In 1909 and 1910, Russian photographer Sergei Mikhailovich Prokudin-Gorskii (1863–1944) traveled extensively in the territory around the Ural Mountains, where he photographed railroad installations, factories, urban settings, and natural landscapes. In the summer of 1910, he traveled along the Samara-Zlatoust Railroad, (built in 1885–90; now the Ufa-Chelyabinsk line), subsequently a link in the Trans-Siberian Railway. Although not identified in the original caption, there is convincing evidence that the body of water shown here is Lake Ziuratkul, located in the Satka region of Chelyabinsk Oblast. Prokudin-Gorskii took many photographs in the area, including some documenting the Ziuratkul Mountain range. The lake has long been considered a natural wonder; on its shores are conifer forests and mountains rise as backdrops. The lake is now the center of a national park. In this image, a seated fisherman wearing hide wading boots is shown gazing toward the sunset. Moored among the pine trees are a rowboat and a smaller wooden shell belonging to the fisherman. Prokudin-Gorskii used a special color photography process to create a visual record of the Russian Empire in the early 20th century. Some of his photographs date from about 1905, but the bulk of his work is from between 1909 and 1915, when, with the support of Tsar Nicholas II and the Ministry of Transportation, he undertook extended trips through many different parts of the empire.

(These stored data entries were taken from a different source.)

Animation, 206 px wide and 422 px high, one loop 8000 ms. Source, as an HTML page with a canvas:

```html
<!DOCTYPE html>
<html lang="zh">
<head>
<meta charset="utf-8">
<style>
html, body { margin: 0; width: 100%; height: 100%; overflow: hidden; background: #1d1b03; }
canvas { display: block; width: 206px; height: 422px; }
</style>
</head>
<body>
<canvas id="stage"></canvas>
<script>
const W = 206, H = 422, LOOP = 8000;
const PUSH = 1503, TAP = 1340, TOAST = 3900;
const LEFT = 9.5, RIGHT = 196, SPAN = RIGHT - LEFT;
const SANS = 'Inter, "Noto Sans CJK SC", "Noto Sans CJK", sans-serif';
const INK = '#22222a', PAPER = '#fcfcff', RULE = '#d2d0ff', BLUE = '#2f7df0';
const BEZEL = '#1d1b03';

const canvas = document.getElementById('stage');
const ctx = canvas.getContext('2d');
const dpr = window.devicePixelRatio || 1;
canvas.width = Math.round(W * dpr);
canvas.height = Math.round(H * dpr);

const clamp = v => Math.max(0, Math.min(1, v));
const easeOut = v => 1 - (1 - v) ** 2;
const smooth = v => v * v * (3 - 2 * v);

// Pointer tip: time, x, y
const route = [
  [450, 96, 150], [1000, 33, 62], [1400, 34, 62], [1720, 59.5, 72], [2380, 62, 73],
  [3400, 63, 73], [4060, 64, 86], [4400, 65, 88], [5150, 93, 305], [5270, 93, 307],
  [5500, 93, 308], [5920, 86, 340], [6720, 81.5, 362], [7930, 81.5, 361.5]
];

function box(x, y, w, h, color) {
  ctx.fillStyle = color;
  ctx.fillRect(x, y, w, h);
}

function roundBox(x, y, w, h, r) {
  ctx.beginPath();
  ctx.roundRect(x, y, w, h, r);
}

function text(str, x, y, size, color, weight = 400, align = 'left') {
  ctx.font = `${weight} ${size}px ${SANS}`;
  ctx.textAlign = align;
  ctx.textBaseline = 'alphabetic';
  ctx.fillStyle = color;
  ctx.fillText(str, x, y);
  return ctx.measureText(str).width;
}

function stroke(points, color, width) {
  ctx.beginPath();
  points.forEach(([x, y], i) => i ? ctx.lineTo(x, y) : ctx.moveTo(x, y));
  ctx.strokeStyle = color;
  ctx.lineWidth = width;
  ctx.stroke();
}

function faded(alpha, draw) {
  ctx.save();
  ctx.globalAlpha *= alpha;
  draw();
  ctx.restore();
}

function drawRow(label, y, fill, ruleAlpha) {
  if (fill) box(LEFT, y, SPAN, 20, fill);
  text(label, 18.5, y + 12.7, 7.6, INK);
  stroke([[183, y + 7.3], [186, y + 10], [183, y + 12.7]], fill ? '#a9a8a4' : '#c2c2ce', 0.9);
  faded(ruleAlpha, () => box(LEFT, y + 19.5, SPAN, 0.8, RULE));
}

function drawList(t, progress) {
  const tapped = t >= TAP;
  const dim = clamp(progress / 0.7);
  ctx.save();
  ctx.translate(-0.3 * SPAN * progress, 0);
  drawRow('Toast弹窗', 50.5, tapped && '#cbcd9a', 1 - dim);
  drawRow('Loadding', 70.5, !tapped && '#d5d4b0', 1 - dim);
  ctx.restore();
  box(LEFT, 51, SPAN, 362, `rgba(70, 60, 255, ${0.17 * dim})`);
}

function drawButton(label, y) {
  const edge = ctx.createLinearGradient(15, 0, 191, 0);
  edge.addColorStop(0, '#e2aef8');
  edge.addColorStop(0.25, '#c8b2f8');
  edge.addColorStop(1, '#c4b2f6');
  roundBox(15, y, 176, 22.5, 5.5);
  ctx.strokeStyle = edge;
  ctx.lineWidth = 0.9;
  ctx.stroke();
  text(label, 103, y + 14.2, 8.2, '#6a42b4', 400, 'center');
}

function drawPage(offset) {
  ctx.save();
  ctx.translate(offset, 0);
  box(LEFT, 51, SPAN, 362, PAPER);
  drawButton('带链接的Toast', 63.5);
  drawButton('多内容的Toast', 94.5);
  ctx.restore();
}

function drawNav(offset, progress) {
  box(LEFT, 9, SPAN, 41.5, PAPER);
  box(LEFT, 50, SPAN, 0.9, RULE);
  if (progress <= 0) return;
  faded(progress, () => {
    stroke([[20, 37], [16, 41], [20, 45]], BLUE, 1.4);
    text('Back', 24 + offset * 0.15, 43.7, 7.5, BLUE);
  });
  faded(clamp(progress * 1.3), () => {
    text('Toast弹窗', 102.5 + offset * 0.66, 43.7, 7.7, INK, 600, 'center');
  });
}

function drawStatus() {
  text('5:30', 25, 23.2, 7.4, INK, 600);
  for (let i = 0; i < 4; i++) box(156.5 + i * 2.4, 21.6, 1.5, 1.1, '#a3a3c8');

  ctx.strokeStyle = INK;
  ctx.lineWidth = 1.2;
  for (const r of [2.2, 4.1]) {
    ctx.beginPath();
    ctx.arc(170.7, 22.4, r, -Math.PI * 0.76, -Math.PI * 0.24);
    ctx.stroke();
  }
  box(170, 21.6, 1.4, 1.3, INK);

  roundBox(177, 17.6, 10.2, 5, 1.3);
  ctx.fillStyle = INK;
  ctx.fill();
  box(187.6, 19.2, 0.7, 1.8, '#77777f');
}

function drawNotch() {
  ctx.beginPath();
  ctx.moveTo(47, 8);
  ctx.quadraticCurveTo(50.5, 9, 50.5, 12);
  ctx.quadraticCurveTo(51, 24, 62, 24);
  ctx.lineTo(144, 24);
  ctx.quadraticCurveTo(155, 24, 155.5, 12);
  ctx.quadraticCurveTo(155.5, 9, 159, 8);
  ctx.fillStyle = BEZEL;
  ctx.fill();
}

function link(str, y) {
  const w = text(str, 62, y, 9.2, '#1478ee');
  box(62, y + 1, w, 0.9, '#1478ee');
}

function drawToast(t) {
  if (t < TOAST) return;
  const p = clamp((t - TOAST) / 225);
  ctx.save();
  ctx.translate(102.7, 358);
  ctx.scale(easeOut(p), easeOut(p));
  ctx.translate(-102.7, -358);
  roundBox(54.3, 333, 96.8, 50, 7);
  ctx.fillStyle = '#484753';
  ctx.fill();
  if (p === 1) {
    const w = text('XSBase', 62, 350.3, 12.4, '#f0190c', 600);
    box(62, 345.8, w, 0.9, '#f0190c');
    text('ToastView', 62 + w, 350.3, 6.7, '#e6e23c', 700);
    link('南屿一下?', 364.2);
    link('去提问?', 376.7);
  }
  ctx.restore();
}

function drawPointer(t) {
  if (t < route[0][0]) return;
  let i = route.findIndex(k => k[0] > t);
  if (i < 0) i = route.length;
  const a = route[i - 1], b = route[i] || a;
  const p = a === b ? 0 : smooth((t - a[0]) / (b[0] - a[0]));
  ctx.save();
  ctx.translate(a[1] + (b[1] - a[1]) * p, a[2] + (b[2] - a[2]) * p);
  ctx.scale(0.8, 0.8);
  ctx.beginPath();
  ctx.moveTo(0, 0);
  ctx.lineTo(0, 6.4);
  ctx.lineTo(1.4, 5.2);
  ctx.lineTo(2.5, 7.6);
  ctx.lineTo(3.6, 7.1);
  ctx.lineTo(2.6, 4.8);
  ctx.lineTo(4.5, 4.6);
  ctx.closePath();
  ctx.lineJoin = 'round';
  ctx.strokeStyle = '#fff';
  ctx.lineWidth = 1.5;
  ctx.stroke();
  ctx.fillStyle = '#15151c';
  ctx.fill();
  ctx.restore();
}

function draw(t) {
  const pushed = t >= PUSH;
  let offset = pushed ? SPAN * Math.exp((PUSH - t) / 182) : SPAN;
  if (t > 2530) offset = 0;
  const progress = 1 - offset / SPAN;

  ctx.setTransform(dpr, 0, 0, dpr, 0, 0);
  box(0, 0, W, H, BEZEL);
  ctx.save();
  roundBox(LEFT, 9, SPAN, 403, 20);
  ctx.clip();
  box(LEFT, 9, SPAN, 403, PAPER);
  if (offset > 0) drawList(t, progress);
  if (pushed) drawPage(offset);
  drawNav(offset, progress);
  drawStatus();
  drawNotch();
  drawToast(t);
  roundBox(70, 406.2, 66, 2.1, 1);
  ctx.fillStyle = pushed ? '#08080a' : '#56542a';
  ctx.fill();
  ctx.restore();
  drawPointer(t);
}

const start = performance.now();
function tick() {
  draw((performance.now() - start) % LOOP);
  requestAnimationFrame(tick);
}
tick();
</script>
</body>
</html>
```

Title in Original Language
Type of Item
Glass negative (presented as a digital color composite)
- Prokudin-Gorskii’s photographic work survives primarily in two forms: 1,901 black-and-white triple-frame glass plate negatives, made with color separation filters, which Prokudin-Gorskii used to make color prints and lantern slides; and 12 albums of sepia-tone prints, made from the glass negatives, which Prokudin-Gorskii compiled as a record of his travels and studies. The Library of Congress purchased the glass plate negatives and the albums from the Prokudin-Gorskii family in 1948. In 2004, the Library of Congress had digital color composites made from all the surviving glass negatives using a software algorithm to automatically align the color components. As with most historical photographs, title and subject identifications are corrected and enhanced through new research. Current information on the collection is at http://www.loc.gov/pictures/collection/prok/.
Last updated: September 28, 2016